WORK TO COMPLETE
Exactly as they appear, output all of the records. Skip any images.

[Dataset items]
***

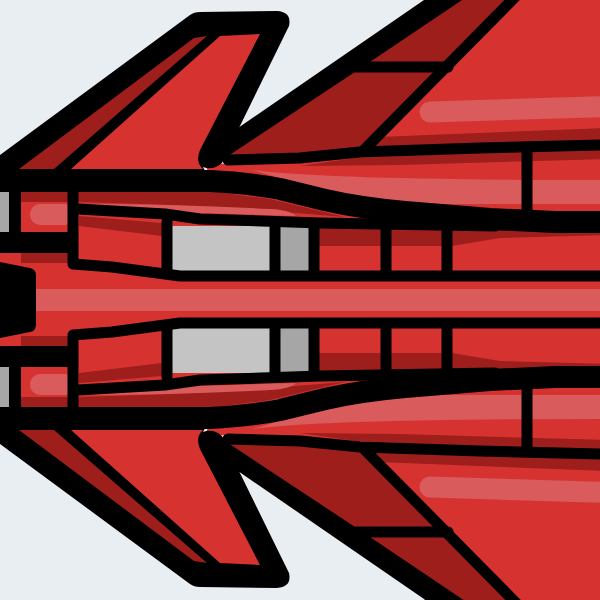
<!DOCTYPE html>
<html lang="en">
<head>
<meta charset="utf-8">
<title>Red starfighter, top view</title>
<style>
:root{--sky:#e8eef2;--red:#d63230;--shade:#9e1e1c;--shine:#d95b5b;--ink:#000;--glass:#c4c4c4;--steel:#a6a6a6}
html,body{margin:0;width:600px;height:600px;overflow:hidden;background:var(--sky)}
svg{display:block}
.red{fill:var(--red)}
.shade{fill:var(--shade)}
.shine{fill:var(--shine)}
.ink{fill:var(--ink)}
.glass{fill:var(--glass)}
.steel{fill:var(--steel)}
.line{fill:none;stroke:var(--ink);stroke-width:11;stroke-linecap:round;stroke-linejoin:round}
.bold{stroke-width:22}
.glow{fill:none;stroke:var(--shine);stroke-width:21;stroke-linecap:round}
</style>
</head>
<body>
<svg width="600" height="600" viewBox="0 0 600 600" role="img" aria-label="Red starfighter seen from above">
<defs>
<g id="half">
<g id="wing">
<polygon class="shade" points="226,156 440,-5 520,-5 360,156"/>
<polygon class="red" points="515,-5 605,-5 605,146 480,148 360,154"/>
<path class="shade" d="M378 137L605 128V148L360 156Z"/>
<path class="glow" d="M430 112L620 106"/>
<path class="line" d="M356 67H448" stroke-width="12"/>
<path class="line" d="M520-8L358 156"/>
<polygon class="ink" points="208,160 238,128 424,0 432,-8 474,-8 358,70 225,158"/>
</g>
<g id="nacelle">
<path class="red" d="M205 165L300 158 360 153 605 145V222H400L210 175Z"/>
<path class="shade" d="M355 158L605 148V159L400 165 300 166Z"/>
<path class="shine" d="M252 170Q330 180 605 180V204H440Q360 200 300 184Z"/>
<path class="line" d="M228 160L300 158 360 152 480 148 605 145"/>
<path class="line" d="M527 150V212" stroke-width="12"/>
</g>
<g id="tail-fin">
<path class="ink" d="M0 155L190 15Q194 12 200 12L277 11Q292 12 289 26L238 130 222 163Q213 171 203 167L215 190H0Z"/>
<polygon class="shade" points="19,169 194,38 207,36 54,169"/>
<path class="red" d="M71 169L220 36 260 34 200 150Q195 162 203 169Z"/>
</g>
<g id="fuselage">
<path class="red" d="M0 185H210Q330 215 480 222L605 226V301H0Z"/>
<path class="shade" d="M20 191H210L270 199 345 217 295 213Q200 205 78 202H20Z"/>
<path class="shine" d="M78 204Q180 204 270 209 290 210 296 216L200 213 78 208Z"/>
<rect class="shine" x="30" y="204" width="45" height="21" rx="10"/>
<rect class="steel" x="0" y="192" width="10" height="41"/>
<rect class="shade" x="21" y="252" width="48" height="11"/>
<path class="shade" d="M79 216L162 223V236L79 226Z"/>
<path class="shade" d="M318 227H492L605 233V235L500 238 452 246H318Z"/>
<rect class="glass" x="172" y="226" width="98" height="46"/>
<rect class="steel" x="280" y="226" width="30" height="46"/>
<rect class="ink" x="9" y="185" width="12" height="55"/>
<rect class="ink" x="-5" y="232" width="78" height="21" rx="5"/>
<path class="line" d="M73 188V264L112 267 180 276H605" stroke-width="12"/>
<path class="line" d="M78 209L165 214 200 219 320 223 495 226"/>
<path class="line" d="M167 222V272M275 224V275M314 224V275M386 224V275M447 224V275"/>
</g>
<path class="line bold" d="M-10 181H210Q250 183 280 189L325 200Q360 208 405 212L490 219 555 222H610"/>
</g>
</defs>
<rect width="600" height="600" fill="var(--sky)"/>
<use href="#half"/>
<use href="#half" transform="matrix(1 0 0 -1 0 599)"/>
<rect class="shine" x="30" y="289" width="570" height="22"/>
<path class="ink" d="M0 262L30 268Q36 269 36 276V324Q36 331 30 332L0 338Z"/>
</svg>
</body>
</html>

***

TASK RESULT
<!DOCTYPE html>
<html lang="en">
<head>
<meta charset="utf-8">
<title>Red starfighter, top view</title>
<style>
:root{--sky:#e8eef2;--red:#d63230;--shade:#9e1e1c;--shine:#d95b5b;--ink:#000;--glass:#c4c4c4;--steel:#a6a6a6}
html,body{margin:0;width:600px;height:600px;overflow:hidden;background:var(--sky)}
svg{display:block}
.red{fill:var(--red)}
.shade{fill:var(--shade)}
.shine{fill:var(--shine)}
.ink{fill:var(--ink)}
.glass{fill:var(--glass)}
.steel{fill:var(--steel)}
.line{fill:none;stroke:var(--ink);stroke-width:11;stroke-linecap:round;stroke-linejoin:round}
.bold{stroke-width:22}
.glow{fill:none;stroke:var(--shine);stroke-width:21;stroke-linecap:round}
</style>
</head>
<body>
<svg width="600" height="600" viewBox="0 0 600 600" role="img" aria-label="Red starfighter seen from above">
<defs>
<g id="half">
<g id="wing">
<polygon class="shade" points="226,156 440,-5 520,-5 360,156"/>
<polygon class="red" points="515,-5 605,-5 605,146 480,148 360,154"/>
<path class="shade" d="M378 137L605 128V148L360 156Z"/>
<path class="glow" d="M430 112L620 106"/>
<path class="line" d="M356 67H448" stroke-width="12"/>
<path class="line" d="M520-8L358 156"/>
<polygon class="ink" points="208,160 238,128 424,0 432,-8 474,-8 358,70 225,158"/>
</g>
<g id="nacelle">
<path class="red" d="M205 165L300 158 360 153 605 145V222H400L210 175Z"/>
<path class="shade" d="M355 158L605 148V159L400 165 300 166Z"/>
<path class="shine" d="M252 170Q330 180 605 180V204H440Q360 200 300 184Z"/>
<path class="line" d="M228 160L300 158 360 152 480 148 605 145"/>
<path class="line" d="M527 150V212" stroke-width="12"/>
</g>
<g id="tail-fin">
<path class="ink" d="M0 155L190 15Q194 12 200 12L277 11Q292 12 289 26L238 130 222 163Q213 171 203 167L215 190H0Z"/>
<polygon class="shade" points="19,169 194,38 207,36 54,169"/>
<path class="red" d="M71 169L220 36 260 34 200 150Q195 162 203 169Z"/>
</g>
<g id="fuselage">
<path class="red" d="M0 185H210Q330 215 480 222L605 226V301H0Z"/>
<path class="shade" d="M20 191H210L270 199 345 217 295 213Q200 205 78 202H20Z"/>
<path class="shine" d="M78 204Q180 204 270 209 290 210 296 216L200 213 78 208Z"/>
<rect class="shine" x="30" y="204" width="45" height="21" rx="10"/>
<rect class="steel" x="0" y="192" width="10" height="41"/>
<rect class="shade" x="21" y="252" width="48" height="11"/>
<path class="shade" d="M79 216L162 223V236L79 226Z"/>
<path class="shade" d="M318 227H492L605 233V235L500 238 452 246H318Z"/>
<rect class="glass" x="172" y="226" width="98" height="46"/>
<rect class="steel" x="280" y="226" width="30" height="46"/>
<rect class="ink" x="9" y="185" width="12" height="55"/>
<rect class="ink" x="-5" y="232" width="78" height="21" rx="5"/>
<path class="line" d="M73 188V264L112 267 180 276H605" stroke-width="12"/>
<path class="line" d="M78 209L165 214 200 219 320 223 495 226"/>
<path class="line" d="M167 222V272M275 224V275M314 224V275M386 224V275M447 224V275"/>
</g>
<path class="line bold" d="M-10 181H210Q250 183 280 189L325 200Q360 208 405 212L490 219 555 222H610"/>
</g>
</defs>
<rect width="600" height="600" fill="var(--sky)"/>
<use href="#half"/>
<use href="#half" transform="matrix(1 0 0 -1 0 599)"/>
<rect class="shine" x="30" y="289" width="570" height="22"/>
<path class="ink" d="M0 262L30 268Q36 269 36 276V324Q36 331 30 332L0 338Z"/>
</svg>
</body>
</html>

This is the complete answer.